These are bad times for Canada’s forests. We are slowly losing our forested areas across the country, as new growth fails to keep up with increased harvests. And we are plagued by bitter conflicts over how forests should be managed. In Northeastern Ontario’s Temagami region, disputes over logging have resulted in demonstrations, blockades, arrests, court challenges, and even an explosion. The Ontario government has opened up vast areas in the region to logging and mining. But native people claim the area’s lands as their own and demand the right to manage them. Meanwhile, environmentalists insist that the provincial government close access roads and set up a wildland reserve to preserve some of our last remaining old-growth white pines.
Toronto’s ban on cutting healthy, mature trees on private property will likely do more harm than good, an environmental group warns.
RECREATIONAL use of Ontario’s forests has the potential to bring far greater riches to the provincial economy than logging, a new study commissioned by the province suggests.

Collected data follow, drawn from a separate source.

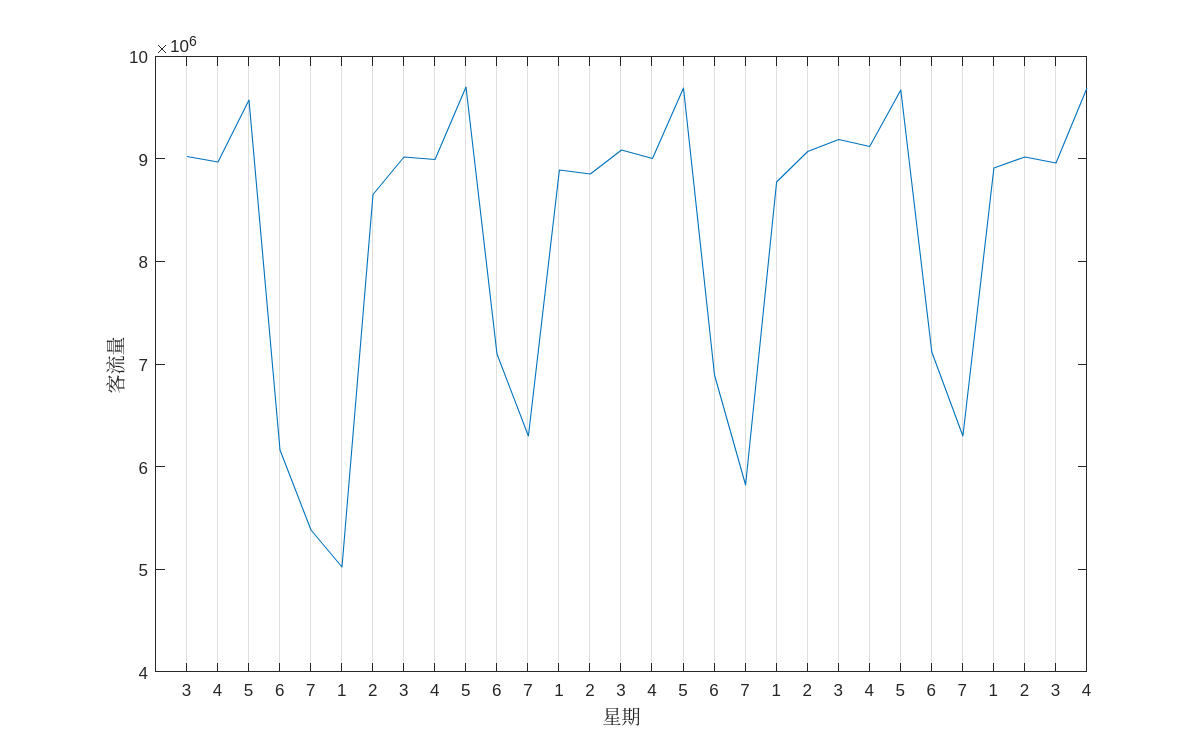
<!DOCTYPE html>
<html lang="zh-CN">
<head>
<meta charset="utf-8">
<title>客流量</title>
<style>
:root {
  --paper: #ffffff;
  --ink: #262626;
  --grid: #dfdfdf;
  --series: #0072bd;
}
* { box-sizing: border-box; margin: 0; padding: 0; }
body { width: 1200px; height: 755px; overflow: hidden; background: var(--paper); }
.chart {
  width: 1200px; height: 755px;
  display: grid;
  grid-template-columns: 100px 28px 28px 931px 113px;
  grid-template-rows: 57px 615px 32px 51px;
  color: var(--ink);
  font: 17px/20px "Liberation Sans", sans-serif;
}
.plot { grid-area: 2 / 4; width: 931px; height: 615px; overflow: visible; }
.plot line, .plot rect, .plot polyline { fill: none; stroke: var(--ink); stroke-width: 1; }
.plot .grid-line { stroke: var(--grid); }
.plot .series { stroke: var(--series); stroke-width: 1.1; stroke-linejoin: round; }
.exponent { grid-area: 1 / 4; display: flex; align-items: flex-start; padding: 37px 0 0 1px; }
.exponent svg { width: 10px; height: 20px; margin-right: 3px; }
.exponent path { stroke: var(--ink); stroke-width: 1; }
.exponent sup { font-size: 14px; line-height: 8px; }
.value-labels {
  grid-area: 2 / 3;
  display: flex; flex-direction: column;
  height: 718px; margin-top: -50px; padding-right: 8px;
  list-style: none;
}
.value-labels li { flex: 1; display: flex; align-items: center; justify-content: flex-end; }
.day-labels {
  grid-area: 3 / 4;
  display: flex; width: 931px; margin-left: 15px; padding-top: 9px;
  list-style: none;
}
.day-labels li { flex: 1 1 0; text-align: center; }
.axis-title { font: 19px/24px "Noto Serif CJK SC", serif; white-space: nowrap; }
.day-title { grid-area: 4 / 4; text-align: center; }
.value-title { grid-area: 2 / 2; display: flex; align-items: center; justify-content: center; }
.value-title span { transform: rotate(-90deg); }
</style>
</head>
<body>
<main class="chart">
  <p class="exponent"><svg viewBox="0 0 10 20" aria-hidden="true"><path d="M1 8L9 16M9 8L1 16"/></svg>10<sup>6</sup></p>
  <p class="axis-title value-title"><span>客流量</span></p>
  <ol class="value-labels">
    <li>10</li><li>9</li><li>8</li><li>7</li><li>6</li><li>5</li><li>4</li>
  </ol>
  <svg class="plot" viewBox="156 57 931 615" role="img" aria-label="客流量折线图">
    <defs>
      <g id="day">
        <line class="grid-line" x1="-.5" y1="57" x2="-.5" y2="672"/>
        <line x1="-.5" y1="57" x2="-.5" y2="66"/>
        <line x1="-.5" y1="663" x2="-.5" y2="672"/>
      </g>
      <g id="value">
        <line x1="156" y1="-.5" x2="165" y2="-.5"/>
        <line x1="1078" y1="-.5" x2="1087" y2="-.5"/>
      </g>
    </defs>
    <g class="days">
      <use href="#day" x="187"/><use href="#day" x="218"/><use href="#day" x="249"/>
      <use href="#day" x="280"/><use href="#day" x="311"/><use href="#day" x="342"/>
      <use href="#day" x="373"/><use href="#day" x="404"/><use href="#day" x="435"/>
      <use href="#day" x="466"/><use href="#day" x="497"/><use href="#day" x="528"/>
      <use href="#day" x="559"/><use href="#day" x="590"/><use href="#day" x="621"/>
      <use href="#day" x="652"/><use href="#day" x="684"/><use href="#day" x="715"/>
      <use href="#day" x="746"/><use href="#day" x="777"/><use href="#day" x="808"/>
      <use href="#day" x="839"/><use href="#day" x="870"/><use href="#day" x="901"/>
      <use href="#day" x="932"/><use href="#day" x="963"/><use href="#day" x="994"/>
      <use href="#day" x="1025"/><use href="#day" x="1056"/>
    </g>
    <g class="values">
      <use href="#value" y="159"/><use href="#value" y="262"/><use href="#value" y="365"/>
      <use href="#value" y="467"/><use href="#value" y="570"/>
    </g>
    <rect x="155.5" y="56.5" width="931" height="615"/>
    <polyline class="series" points="187,156.5 218,162 249,100 280,450 311,530 342,567 373,194.5 404,157 435,159.5 466,87 497,354 528.4,436 559.4,170 590.4,174 621.5,150 652.5,158.5 683.5,88 714.5,375 745.6,485 776.6,182 807.7,151.5 838.7,139.5 869.7,146.5 900.8,90 931.8,352 962.9,436 993.9,168 1024.9,157 1056,163 1087,88"/>
  </svg>
  <ol class="day-labels">
    <li>3</li><li>4</li><li>5</li><li>6</li><li>7</li>
    <li>1</li><li>2</li><li>3</li><li>4</li><li>5</li><li>6</li><li>7</li>
    <li>1</li><li>2</li><li>3</li><li>4</li><li>5</li><li>6</li><li>7</li>
    <li>1</li><li>2</li><li>3</li><li>4</li><li>5</li><li>6</li><li>7</li>
    <li>1</li><li>2</li><li>3</li><li>4</li>
  </ol>
  <p class="axis-title day-title">星期</p>
</main>
</body>
</html>
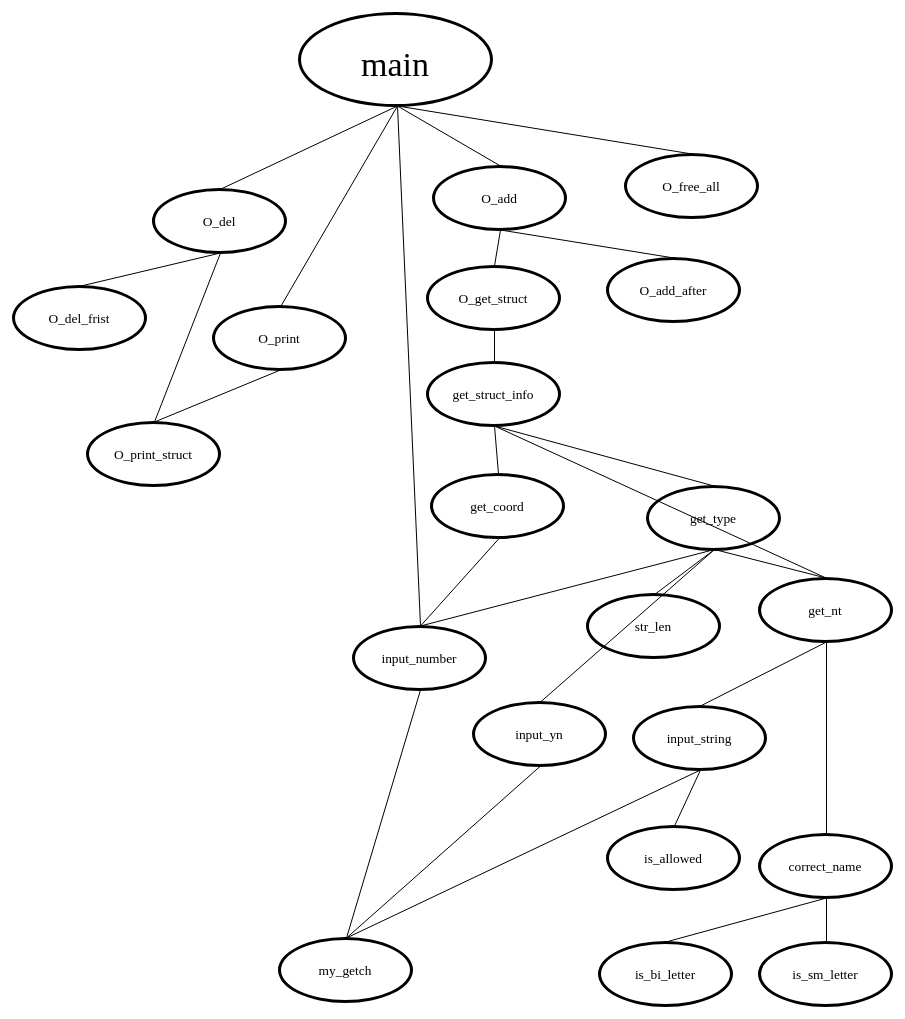
<!DOCTYPE html>
<html lang="en">
<head>
<meta charset="utf-8">
<title>Function call graph</title>
<style>
  :root { --paper: #fff; --ink: #000; }
  * { box-sizing: border-box; }
  html, body { margin: 0; background: var(--paper); }
  .call-graph {
    position: relative;
    width: 905px;
    height: 1019px;
    overflow: hidden;
    background: var(--paper);
    color: var(--ink);
    font: 13.4px "Liberation Serif", serif;
  }
  .node {
    position: absolute;
    left: var(--x);
    top: var(--y);
    display: flex;
    align-items: center;
    justify-content: center;
    width: 135px;
    height: 66px;
    padding: 1px 1px 0 0;
    border: 3px solid var(--ink);
    border-radius: 50%;
    white-space: nowrap;
  }
  .node.root {
    width: 195px;
    height: 95px;
    padding-top: 10px;
    font-size: 34px;
  }
  .calls {
    position: absolute;
    left: 0;
    top: 0;
    stroke: var(--ink);
    stroke-width: 1;
  }
</style>
</head>
<body>
<main class="call-graph">
  <div class="node root" style="--x:298px;--y:12px">main</div>

  <div class="node" style="--x:152px;--y:188px">O_del</div>
  <div class="node" style="--x:12px;--y:285px">O_del_frist</div>
  <div class="node" style="--x:212px;--y:305px">O_print</div>
  <div class="node" style="--x:86px;--y:421px">O_print_struct</div>

  <div class="node" style="--x:432px;--y:165px">O_add</div>
  <div class="node" style="--x:624px;--y:153px">O_free_all</div>
  <div class="node" style="--x:426px;--y:265px">O_get_struct</div>
  <div class="node" style="--x:606px;--y:257px">O_add_after</div>

  <div class="node" style="--x:426px;--y:361px">get_struct_info</div>
  <div class="node" style="--x:430px;--y:473px">get_coord</div>
  <div class="node" style="--x:646px;--y:485px">get_type</div>
  <div class="node" style="--x:758px;--y:577px">get_nt</div>
  <div class="node" style="--x:586px;--y:593px">str_len</div>

  <div class="node" style="--x:352px;--y:625px">input_number</div>
  <div class="node" style="--x:472px;--y:701px">input_yn</div>
  <div class="node" style="--x:632px;--y:705px">input_string</div>
  <div class="node" style="--x:606px;--y:825px">is_allowed</div>
  <div class="node" style="--x:758px;--y:833px">correct_name</div>

  <div class="node" style="--x:278px;--y:937px">my_getch</div>
  <div class="node" style="--x:598px;--y:941px">is_bi_letter</div>
  <div class="node" style="--x:758px;--y:941px">is_sm_letter</div>

  <svg class="calls" width="905" height="1019" viewBox="0 0 905 1019" aria-hidden="true">
    <g id="from-main">
      <line x1="397.5" y1="106" x2="221" y2="189"/>
      <line x1="397.5" y1="106" x2="281" y2="306"/>
      <line x1="397.5" y1="106" x2="420.5" y2="626"/>
      <line x1="397.5" y1="106" x2="500.5" y2="166"/>
      <line x1="397.5" y1="106" x2="692" y2="154"/>
    </g>
    <g id="from-delete-and-print">
      <line x1="220.5" y1="253" x2="81" y2="286"/>
      <line x1="220.5" y1="253" x2="154.5" y2="422"/>
      <line x1="280.5" y1="370" x2="154.5" y2="422"/>
    </g>
    <g id="from-add">
      <line x1="500.5" y1="230" x2="494.5" y2="266"/>
      <line x1="500.5" y1="230" x2="674" y2="258"/>
      <line x1="494.5" y1="330" x2="494.5" y2="362"/>
    </g>
    <g id="from-struct-info">
      <line x1="494.5" y1="426" x2="498.5" y2="474"/>
      <line x1="494.5" y1="426" x2="714" y2="486"/>
      <line x1="494.5" y1="426" x2="826" y2="578"/>
      <line x1="499.5" y1="538" x2="420.5" y2="626"/>
    </g>
    <g id="from-type">
      <line x1="714.5" y1="549.5" x2="420.5" y2="626"/>
      <line x1="714.5" y1="549.5" x2="654" y2="595"/>
      <line x1="714.5" y1="549.5" x2="540.5" y2="702"/>
      <line x1="714.5" y1="549.5" x2="826" y2="578"/>
    </g>
    <g id="from-nt">
      <line x1="826.5" y1="642" x2="700.5" y2="706"/>
      <line x1="826.5" y1="642" x2="826.5" y2="834"/>
      <line x1="826.5" y1="898" x2="666" y2="942"/>
      <line x1="826.5" y1="898" x2="826.5" y2="942"/>
    </g>
    <g id="from-input">
      <line x1="420.5" y1="690" x2="346.5" y2="938"/>
      <line x1="540.5" y1="766" x2="346.5" y2="938"/>
      <line x1="700.5" y1="770" x2="346.5" y2="938"/>
      <line x1="700.5" y1="770" x2="674.5" y2="826"/>
    </g>
  </svg>
</main>
</body>
</html>
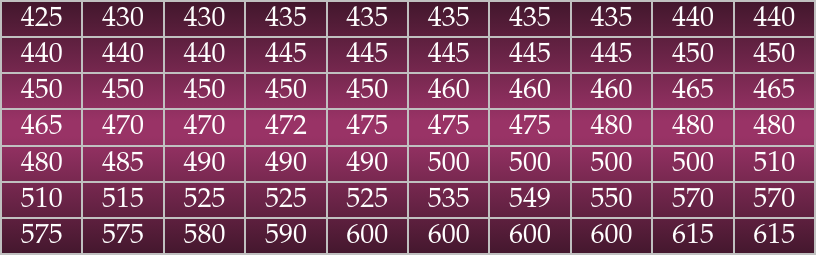
<!DOCTYPE html>
<html lang="en">
<head>
<meta charset="utf-8">
<title>Sorted values</title>
<style>
:root {
  --rule: #c0c0c0;
  --plum-dark: #43172d;
  --plum-bright: #993366;
  --text: #ffffff;
  --page: #ffffff;
}
* { box-sizing: border-box; }
body {
  margin: 0;
  width: 817px;
  height: 255px;
  overflow: hidden;
  background: var(--page);
}
.values {
  display: block;
  width: 816px;
  height: 255px;
  border: solid var(--rule);
  border-width: 2px 0 0 2px;
  background: linear-gradient(var(--plum-dark), var(--plum-bright) 47%, var(--plum-bright) 53%, var(--plum-dark));
  color: var(--text);
  font: 28px/0 "TeX Gyre Pagella", "Palatino Linotype", Palatino, serif;
}
.values tbody {
  display: grid;
  height: 253px;
  grid-template-rows: repeat(7, 1fr);
}
.values tr {
  display: grid;
  grid-template-columns: repeat(10, 1fr);
}
.values td {
  display: flex;
  justify-content: center;
  align-items: baseline;
  padding: 0;
  border: solid var(--rule);
  border-width: 0 2px 2px 0;
}
/* strut that sets the text baseline in each cell */
.values td::before {
  content: "";
  width: 0;
  height: 24px;
}
</style>
</head>
<body>
<table class="values">
  <tbody>
    <tr><td>425</td><td>430</td><td>430</td><td>435</td><td>435</td><td>435</td><td>435</td><td>435</td><td>440</td><td>440</td></tr>
    <tr><td>440</td><td>440</td><td>440</td><td>445</td><td>445</td><td>445</td><td>445</td><td>445</td><td>450</td><td>450</td></tr>
    <tr><td>450</td><td>450</td><td>450</td><td>450</td><td>450</td><td>460</td><td>460</td><td>460</td><td>465</td><td>465</td></tr>
    <tr><td>465</td><td>470</td><td>470</td><td>472</td><td>475</td><td>475</td><td>475</td><td>480</td><td>480</td><td>480</td></tr>
    <tr><td>480</td><td>485</td><td>490</td><td>490</td><td>490</td><td>500</td><td>500</td><td>500</td><td>500</td><td>510</td></tr>
    <tr><td>510</td><td>515</td><td>525</td><td>525</td><td>525</td><td>535</td><td>549</td><td>550</td><td>570</td><td>570</td></tr>
    <tr><td>575</td><td>575</td><td>580</td><td>590</td><td>600</td><td>600</td><td>600</td><td>600</td><td>615</td><td>615</td></tr>
  </tbody>
</table>
</body>
</html>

Wherever trees grow on private land, forest owners seem to draw the ire of their governments. The government of Ontario has a problem with the way many of its small, private woodlot owners tend their forests: They won’t cut down their trees. The government’s surveys conclude that these smallholders – mostly farmers, professionals and retirees, who control more that 10 million acres of timberland – have what government experts call "a rather indifferent attitude" toward their land.